There are a number of potential legitimate reasons for censoring content, depending on differing cultural frameworks related to morality and opinion, security, religion, politics or political processes, or economics. For human rights advocates it is mostly accepted that any restriction on the right to freedom of expression adhere to the "three-part test".
Censorship must be all three:
• Provisioned in law;
• For the purpose of safeguarding a legitimate public interest; and
• Necessary and proportionate to secure this interest 
 For an elaboration of this test see Goodwin v. United Kingdom, 27 March 1996, Application No. 17488/90, 22 EHRR 123 (European Court of Human Rights), paras. 28-37.
There are many reasons why internet users might want to circumvent censorship and monitoring of their internet use.
DNS proxies and VPNs are two of the most common anti-censorship tools, both of which allow user devices to send their traffic through an intermediary for whom the content is not blocked. Further information on how to evade censorship is available on hubpages developed by EFF and ARTICLE 19.
Censorship circumvention technology will not help all users, however, for several reasons. Sometimes the anti-circumvention service or tool is itself blocked. The use of anti-circumvention techniques can sometimes be detected, and may put the user at risk of punishment by the blocking authorities. Other times the circumvention technology is simply too technical or expensive to employ for the casual internet user.
Advocating at the protocol level
For these reasons there are important advances being made in the low-level architecture of the internet to technically prevent censorship from working. In places where extensive blocking and filtering are less common, these new internet protocols are seen as (and are) privacy protecting. But for people who regularly face censorship, these privacy enhancing protocols will also help reduce censorship. Earlier, it was mentioned that much blocking and filtering is done with DNS. If DNS can be designed to be more privacy protecting and not reveal who you are, where you are located and what website you would like to visit, then it will be impossible to use those methods of censorship to keep you from the content that you would like to access.
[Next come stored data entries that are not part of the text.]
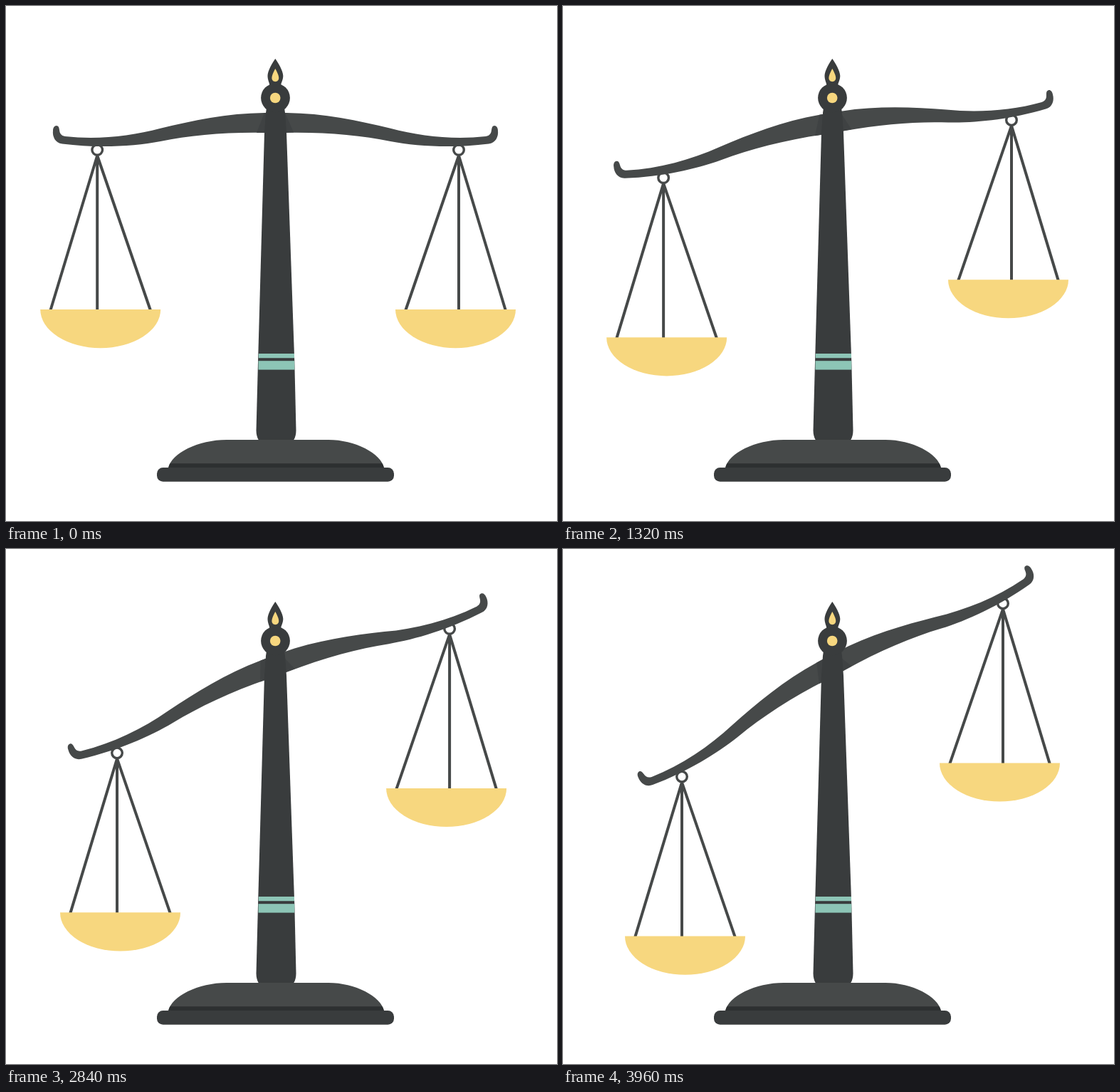
An HTML page with a canvas for the animation above (4000 ms loop, 774 px wide and 723 px high).

```html
<!DOCTYPE html>
<html lang="en">
<head>
<meta charset="utf-8">
<title>Balance scale</title>
<style>
  html, body { margin: 0; width: 100%; height: 100%; overflow: hidden; background: #fff; }
  canvas { display: block; }
</style>
</head>
<body>
<canvas id="stage" width="774" height="723"></canvas>
<script>
const ctx = document.getElementById('stage').getContext('2d');
const LOOP = 4000, STEP = 40, LAST = LOOP - STEP;
const TILT = -28 * Math.PI / 180;
const PIVOT = { x: 378.5, y: 168 };
const GREY = '#464949', DARK = '#393c3d', SHADE = '#3f4243', DEEP = '#2d3031';
const GOLD = '#f7d77f', MINT = '#8dc5b6';

// Half of the beam, relative to the pivot; the other half is its mirror image.
const halfBeam = new Path2D(`M1 -18 L-15.5 -18
  C-68 -17.5 -117 -7 -161.5 3.8 C-204 15 -250 20 -295.5 15
  C-301 14 -303 11 -303.5 6 C-304 2 -305 0 -307.5 0
  C-310.5 0 -312.5 3 -312.5 7 C-313.5 15 -309.5 24.5 -299.5 25.5
  C-248 32 -199 29 -161.5 22 C-120 13.5 -69 9 -15.5 10 L1 10 Z`);
const beamShade = new Path2D('M-15.5 -18 L13.5 -18 L25.5 9.5 L-26.5 10 Z');

const pole = new Path2D(`M366 143 L391 143 L392 150 L394 178 L405.3 500 L407.5 596
  Q407.5 604 404 609.5 L355 609.5 Q351.5 604 351.5 596 L354 500 L363 178 L365 150 Z`);
const flame = new Path2D(`M378.3 74 C382 79 389.3 91 389.3 98 C389.3 104 386.5 107 386 112
  L370.5 112 C370 107 367.5 104 367.5 98 C367.5 91 374.5 79 378.3 74 Z`);
const drop = new Path2D(`M378.3 88 C380 91 383.2 97 383.2 101 C383.2 104.2 381 106.2 378.3 106.2
  C375.6 106.2 373.4 104.2 373.4 101 C373.4 97 376.6 91 378.3 88 Z`);
const dome = new Path2D(`M228 648.5 C232 628 270 609 310 609 L453 609
  C490 609 527 628 531 648.5 Z`);

function fill(path, color) {
  ctx.fillStyle = color;
  ctx.fill(path);
}

function disc(x, y, r, color) {
  ctx.fillStyle = color;
  ctx.beginPath();
  ctx.arc(x, y, r, 0, Math.PI * 2);
  ctx.fill();
}

function rect(x, y, w, h, color) {
  ctx.fillStyle = color;
  ctx.fillRect(x, y, w, h);
}

// Ring, three strings and pan, hung around the ring centre.
function hanger(x, y, side) {
  ctx.save();
  ctx.translate(x, y);
  ctx.scale(side, 1);
  ctx.strokeStyle = GREY;
  ctx.lineWidth = 4;
  ctx.beginPath();
  for (const foot of [-66, 0, 75]) {
    ctx.moveTo(0, 8);
    ctx.lineTo(foot, 226);
  }
  ctx.stroke();
  ctx.lineWidth = 3.4;
  ctx.beginPath();
  ctx.arc(0, 0, 7.3, 0, Math.PI * 2);
  ctx.stroke();
  ctx.fillStyle = GOLD;
  ctx.beginPath();
  ctx.ellipse(4.5, 224, 84.5, 54.2, 0, 0, Math.PI);
  ctx.fill();
  ctx.restore();
}

function beam(angle) {
  ctx.save();
  ctx.translate(PIVOT.x, PIVOT.y);
  ctx.rotate(angle);
  fill(halfBeam, GREY);
  ctx.save();
  ctx.scale(-1, 1);
  fill(halfBeam, GREY);
  ctx.restore();
  fill(beamShade, SHADE);
  ctx.restore();
}

function stand() {
  fill(pole, DARK);
  rect(354.8, 488, 50.2, 6.2, MINT);
  rect(354.5, 498.2, 50.7, 12.4, MINT);

  fill(flame, DARK);
  disc(378.5, 129, 20.4, DARK);
  disc(378.2, 129, 7.3, GOLD);
  fill(drop, GOLD);

  fill(dome, GREY);
  ctx.save();
  ctx.clip(dome);
  rect(220, 642.2, 320, 7, DEEP);
  ctx.restore();
  ctx.fillStyle = DARK;
  ctx.beginPath();
  ctx.roundRect(212, 648, 333, 19.8, 8.5);
  ctx.fill();
}

function draw(time) {
  const p = Math.floor((time % LOOP) / STEP) * STEP / LAST;
  rect(0, 0, 774, 723, '#fff');
  hanger(128.2 + 38.8 * p, 202 + 117.6 * p, 1);
  hanger(636 - 18 * p, 202 - 125.6 * p, -1);
  beam(TILT * p);
  stand();
}

const start = performance.now();
function tick() {
  draw(performance.now() - start);
  requestAnimationFrame(tick);
}
tick();
</script>
</body>
</html>
```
There are human rights advocates working with the technical community and internet standards bodies to support these new protocols, both because they protect user privacy and because they make both targeted and blanket censorship much harder.
With so many methods for censoring expression online, it is the case that often multiple techniques are used simultaneously or even in series from the easiest to most difficult method of censorship. Techniques for censorship and evasion continue to evolve, and for every action there is often eventually a reaction.
Some useful strategies for circumvention are now no longer available, such as domain fronting - an approach facilitated by "too big to block" companies like Google and Amazon, which allowed applications to appear as if they operate on these companies' servers, thereby making it costly to block. Domain fronting is no longer possible with Google and Amazon servers as of May 2018.
While some civil society organisations like ACLU, CDT and ARTICLE 19 are working with the technical community to support better protocols, this is a new front of human rights advocacy and there is a growing need to build evidence and sustain engagement with bodies like the Internet Engineering Task Force (IETF). You can learn more about the importance of internet governance fora like the IETF for freedom of speech in Media Development in the Digital Age, and look out for ARTICLE 19's upcoming book with No Starch Press, A Cat's Guide to the Internet.
You can get the latest news and view a teaser chapter on Tor here.
Mallory Knodel is Head of Digital at ARTICLE 19.